In 2023, the national working group to develop tobacco and nicotine policy, published its proposals how to achieve the Finnish endgame aim. In its report (pdf), the working group emphasizes that the implementation of the proposals is only an intermediate step in ending the use of tobacco and other nicotine products in Finland.  The further actions must be carried out every few years.

Every government until 2030 must investigate and evaluate how to achieve the endgame objective and propose the necessary further actions. The implementation of the actions must be included in every government program.

Achieving the Goal

According to a modelling study published by the National Institute for Health and Welfare in 2023, the current measures are not enough among adults aged 20-64 . Further efforts are needed to achieve the objective. Their forecast suggests that, at the current price development, women will reach the five percent target by the year 2038, while men will not achieve the goal by 2040. The gender difference is mainly due to the more common use of snus, Swedish smokeless tobacco, among men.

Increasing prices has been demonstrated as one of the most effective strategies for diminishing both smoking prevalence and the disparities in smoking rates across diverse demographic groups. If the rate of tobacco price escalation doubles in comparison to the present rate, projections indicate that the objectives outlined in the Tobacco Act could be attained for men by 2035 and for women by 2030.

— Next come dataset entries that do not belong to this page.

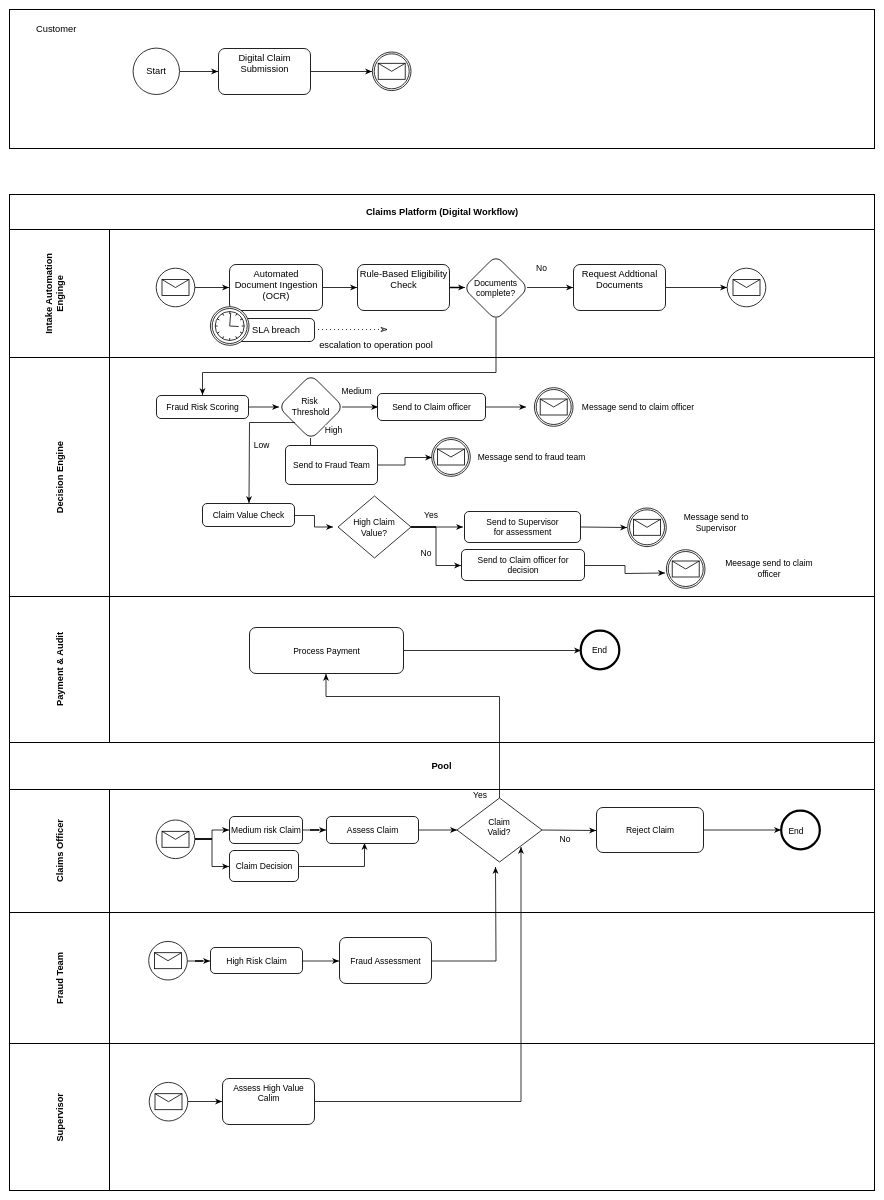
<!DOCTYPE html>
<html lang="en">
<head>
<meta charset="utf-8">
<title>Claims Platform (Digital Workflow)</title>
<style>
:root { --ink: #000; --paper: #fff; --large: 9.3px; --small: 8.5px; }
* { box-sizing: border-box; margin: 0; }
html, body { width: 884px; height: 1200px; overflow: hidden; background: var(--paper); }
body { position: relative; color: var(--ink); font: var(--small)/10px "Liberation Sans", Arial, sans-serif; }

.pool { position: absolute; left: 9px; width: 866px; border: 1px solid var(--ink); }
.customer { top: 9px; height: 140px; padding: 13px 26px; font-size: var(--large); line-height: 12px; }
.customer h2 { font: inherit; }
.platform { top: 194px; height: 997px; display: grid; grid-template-rows: 34px 128px 239px 146px 47px 123px 131px 147px; }
.platform h1, .platform h2 { font-size: var(--large); line-height: 11px; display: flex; align-items: center; justify-content: center; }
.platform .second-title { border-top: 1px solid var(--ink); padding-right: 1px; }
.lane { display: grid; grid-template-columns: 100px 1fr; border-top: 1px solid var(--ink); }
.lane h3 { display: flex; align-items: center; justify-content: center; border-right: 1px solid var(--ink); font-size: var(--large); line-height: 11px; text-align: center; padding-left: 2px; }
.lane h3.two-line { padding: 0 9px 0 0; }
.lane h3 span { writing-mode: vertical-rl; transform: rotate(180deg); }

.layer { position: absolute; left: 0; top: 0; fill: none; stroke: var(--ink); stroke-width: 0.8; }
.solid { fill: var(--paper); }
.flow path { marker-end: url(#arrow); }

.task { position: absolute; left: var(--x); top: var(--y); width: var(--w); height: var(--h); display: flex; align-items: center; justify-content: center; text-align: center; white-space: nowrap; background: var(--paper); border: 1px solid #222; border-radius: 5px; }
.task.tall { border-radius: 7px; }
.task.top { align-items: flex-start; padding-top: 4px; }
.big { font-size: var(--large); line-height: 11px; }
.label { position: absolute; left: var(--x); top: var(--y); transform: translate(-50%, -50%); text-align: center; white-space: nowrap; background: var(--paper); }
</style>
</head>
<body>

<section class="pool customer"><h2>Customer</h2></section>

<section class="pool platform">
  <h1>Claims Platform (Digital Workflow)</h1>
  <div class="lane"><h3 class="two-line"><span>Intake Automation<br>Enginge</span></h3></div>
  <div class="lane"><h3><span>Decision Engine</span></h3></div>
  <div class="lane"><h3><span>Payment &amp; Audit</span></h3></div>
  <h2 class="second-title">Pool</h2>
  <div class="lane"><h3><span>Claims Officer</span></h3></div>
  <div class="lane"><h3><span>Fraud Team</span></h3></div>
  <div class="lane"><h3><span>Supervisor</span></h3></div>
</section>

<svg class="layer" width="884" height="1200" viewBox="0 0 884 1200" aria-hidden="true">
  <defs>
    <marker id="arrow" markerUnits="userSpaceOnUse" markerWidth="8" markerHeight="8" refX="7" refY="4" orient="auto">
      <path d="M7 4 0 1 2 4 0 7Z" fill="#000" stroke="none"/>
    </marker>
    <marker id="open-arrow" markerUnits="userSpaceOnUse" markerWidth="8" markerHeight="8" refX="7" refY="4" orient="auto">
      <path d="M1 2 7 4 1 6 3 4Z" fill="#fff" stroke="#000" stroke-width="0.8"/>
    </marker>
    <rect id="soft-gateway" class="solid" x="-23" y="-23" width="46" height="46" rx="8" transform="rotate(45)"/>
  </defs>

  <g class="gateways">
    <use href="#soft-gateway" x="496" y="288"/>
    <use href="#soft-gateway" x="311" y="407"/>
    <polygon class="solid" points="374.5,496 411,527 374.5,558 338,527"/>
    <polygon class="solid" points="499.5,798 542,830 499.5,862 457,830"/>
  </g>

  <g class="flow">
    <path d="M180 71.5H218"/>
    <path d="M311 71.5H372"/>
    <path d="M195 287.5H229"/>
    <path d="M322 287.5H357"/>
    <path d="M450 287.5H465"/>
    <path d="M527 287.5H573"/>
    <path d="M666 287.5H727"/>
    <path d="M496 318V372.5H202.5V395"/>
    <path d="M249 407H279"/>
    <path d="M342 407H378"/>
    <path d="M486 407H526"/>
    <path d="M295 422.5H249.5L249 503"/>
    <path d="M378 465H405V457.5H432"/>
    <path d="M295 515.5H314.5V527H333"/>
    <path d="M411 527H463"/>
    <path d="M411 527H436V565.5H461"/>
    <path d="M581 527L627 527.5"/>
    <path d="M585 565.5H625V573.5L665 573"/>
    <path d="M404 650.5H581"/>
    <path d="M499.5 798V696.5H326V674"/>
    <path d="M195 839H212V830H229"/>
    <path d="M195 839H212V866.5H229"/>
    <path d="M303 830H326"/>
    <path d="M299 866.5H364.5V843"/>
    <path d="M419 830H457"/>
    <path d="M542 830L596 830.5"/>
    <path d="M704 830H781"/>
    <path d="M187 961H210"/>
    <path d="M303 961H339"/>
    <path d="M432 961H496L495.5 867"/>
    <path d="M188 1101.5H222"/>
    <path d="M315 1101.5H521V847"/>
  </g>
  <path d="M310.5 438V446"/>
  <path d="M314 329.5H387" stroke-dasharray="1 3" marker-end="url(#open-arrow)"/>
  <path d="M450 287.5H460M195 839H212M310 830H319M195 961H203M411 527H436" stroke-width="1.3"/>
</svg>

<main>
  <div class="task tall top big" style="--x:218px;--y:48px;--w:93px;--h:47px">Digital Claim<br>Submission</div>

  <div class="task tall top big" style="--x:229px;--y:264px;--w:94px;--h:47px">Automated<br>Document Ingestion<br>(OCR)</div>
  <div class="task big" style="--x:237px;--y:318px;--w:78px;--h:24px">SLA breach</div>
  <div class="task tall top big" style="--x:357px;--y:264px;--w:93px;--h:47px">Rule-Based Eligibility<br>Check</div>
  <div class="task tall top big" style="--x:573px;--y:264px;--w:93px;--h:47px">Request Addtional<br>Documents</div>

  <div class="task" style="--x:156px;--y:395px;--w:93px;--h:24px">Fraud Risk Scoring</div>
  <div class="task" style="--x:377px;--y:393px;--w:109px;--h:28px">Send to Claim officer</div>
  <div class="task" style="--x:285px;--y:445px;--w:93px;--h:40px">Send to Fraud Team</div>
  <div class="task" style="--x:202px;--y:503px;--w:93px;--h:24px">Claim Value Check</div>
  <div class="task" style="--x:464px;--y:511px;--w:117px;--h:32px"><span>Send to Supervisor<br>for assessment</span></div>
  <div class="task" style="--x:461px;--y:549px;--w:124px;--h:32px"><span>Send to Claim officer for<br>decision</span></div>

  <div class="task tall" style="--x:249px;--y:627px;--w:155px;--h:47px">Process Payment</div>

  <div class="task" style="--x:229px;--y:816px;--w:74px;--h:28px">Medium risk Claim</div>
  <div class="task" style="--x:229px;--y:850px;--w:70px;--h:32px">Claim Decision</div>
  <div class="task" style="--x:326px;--y:816px;--w:93px;--h:28px">Assess Claim</div>
  <div class="task tall" style="--x:596px;--y:807px;--w:108px;--h:46px">Reject Claim</div>

  <div class="task" style="--x:210px;--y:947px;--w:93px;--h:27px">High Risk Claim</div>
  <div class="task tall" style="--x:339px;--y:937px;--w:93px;--h:47px">Fraud Assessment</div>
  <div class="task tall top" style="--x:222px;--y:1078px;--w:93px;--h:47px">Assess High Value<br>Calim</div>
</main>

<svg class="layer" width="884" height="1200" viewBox="0 0 884 1200" aria-hidden="true">
  <defs>
    <g id="envelope">
      <rect x="-13.5" y="-8" width="27" height="16"/>
      <path d="M-13.5 -8 0 0 13.5 -8"/>
    </g>
    <g id="message">
      <circle class="solid" r="19.3"/>
      <use href="#envelope"/>
    </g>
    <g id="message-sent">
      <circle class="solid" r="19.3"/>
      <circle r="17.5"/>
      <use href="#envelope"/>
    </g>
    <path id="tick" d="M0 -14.5V-12"/>
    <g id="ticks">
      <use href="#tick"/>
      <use href="#tick" transform="rotate(30)"/>
      <use href="#tick" transform="rotate(60)"/>
    </g>
  </defs>

  <g class="messages">
    <use href="#message" x="175.5" y="287.5"/>
    <use href="#message" x="746.5" y="287.5"/>
    <use href="#message" x="175.5" y="839.3"/>
    <use href="#message" x="168" y="960.7"/>
    <use href="#message" x="168.5" y="1101.7"/>
    <use href="#message-sent" x="391.7" y="71.3"/>
    <use href="#message-sent" x="553.7" y="407"/>
    <use href="#message-sent" x="451" y="457"/>
    <use href="#message-sent" x="647" y="527.3"/>
    <use href="#message-sent" x="685.7" y="569"/>
  </g>

  <g class="timer" transform="translate(229.7 326)">
    <circle class="solid" r="19.3"/>
    <circle r="17.5"/>
    <circle r="14.5"/>
    <use href="#ticks"/>
    <use href="#ticks" transform="rotate(90)"/>
    <use href="#ticks" transform="rotate(180)"/>
    <use href="#ticks" transform="rotate(270)"/>
    <path d="M1 -13 0 0 9 0.5"/>
  </g>

  <circle class="solid" cx="156.3" cy="71.3" r="23.2"/>
  <g class="ends" stroke-width="2.2">
    <circle class="solid" cx="600" cy="650" r="19.3"/>
    <circle class="solid" cx="800.5" cy="830" r="19.3"/>
  </g>
</svg>

<div class="labels">
  <div class="label big" style="--x:156px;--y:71px">Start</div>
  <div class="label" style="--x:495.5px;--y:288px"><span>Documents<br>complete?</span></div>
  <div class="label" style="--x:541.5px;--y:268px">No</div>
  <div class="label big" style="--x:376px;--y:345px">escalation to operation pool</div>

  <div class="label" style="--x:309.5px;--y:406.5px;line-height:11px">Risk<br>&nbsp;Threshold</div>
  <div class="label" style="--x:356.5px;--y:391px">Medium</div>
  <div class="label" style="--x:333.5px;--y:430px">High</div>
  <div class="label" style="--x:261.5px;--y:445px">Low</div>
  <div class="label" style="--x:638px;--y:407px">Message send to claim officer</div>
  <div class="label" style="--x:531.5px;--y:457px">Message send to fraud team</div>
  <div class="label" style="--x:374px;--y:527.5px;line-height:11px">High Claim<br>Value?</div>
  <div class="label" style="--x:431px;--y:515px">Yes</div>
  <div class="label" style="--x:426px;--y:553px">No</div>
  <div class="label" style="--x:716px;--y:522.5px;line-height:11px">Message send to<br>Supervisor</div>
  <div class="label" style="--x:769px;--y:568.5px;line-height:11px">Meesage send to claim<br>officer</div>

  <div class="label" style="--x:599.5px;--y:650px">End</div>
  <div class="label" style="--x:480px;--y:795px">Yes</div>
  <div class="label" style="--x:499px;--y:827px">Claim<br>Valid?</div>
  <div class="label" style="--x:565px;--y:839px">No</div>
  <div class="label" style="--x:796px;--y:831px">End</div>
</div>

</body>
</html>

Researchers highlight the necessity for additional interventions to prevent and diminish the initiation of tobacco and other nicotine product usage. They suggest various measures, including raising the minimum age for purchasing tobacco and nicotine products to 20 years and implementing steps to curtail the supply, such as a substantial reduction in the number of retail outlets.

More about the study: Yhteiskuntapolitiikka (2023): Saavutetaanko tupakkalain tavoite? Mallinnustutkimus aikuisväestössä.  (Will the objective of a tobacco and nicotine-free Finland by 2030 be achieved? A modelling study among the Finnish adult population, In Finnish only)

Another study  of 2019 explored stakeholders’ perceptions about the strengths, barriers, solutions and rationale for Finland’s comprehensive but conventional strategy to achieve its nicotine-free goal. The study:  Strategies and barriers to achieving the goal of Finland’s tobacco endgame  by David S Timberlake, Ulla Laitinen, Jaana M Kinnunen, and Arja H Rimpelä  was published in Tobacco Control in May 2019.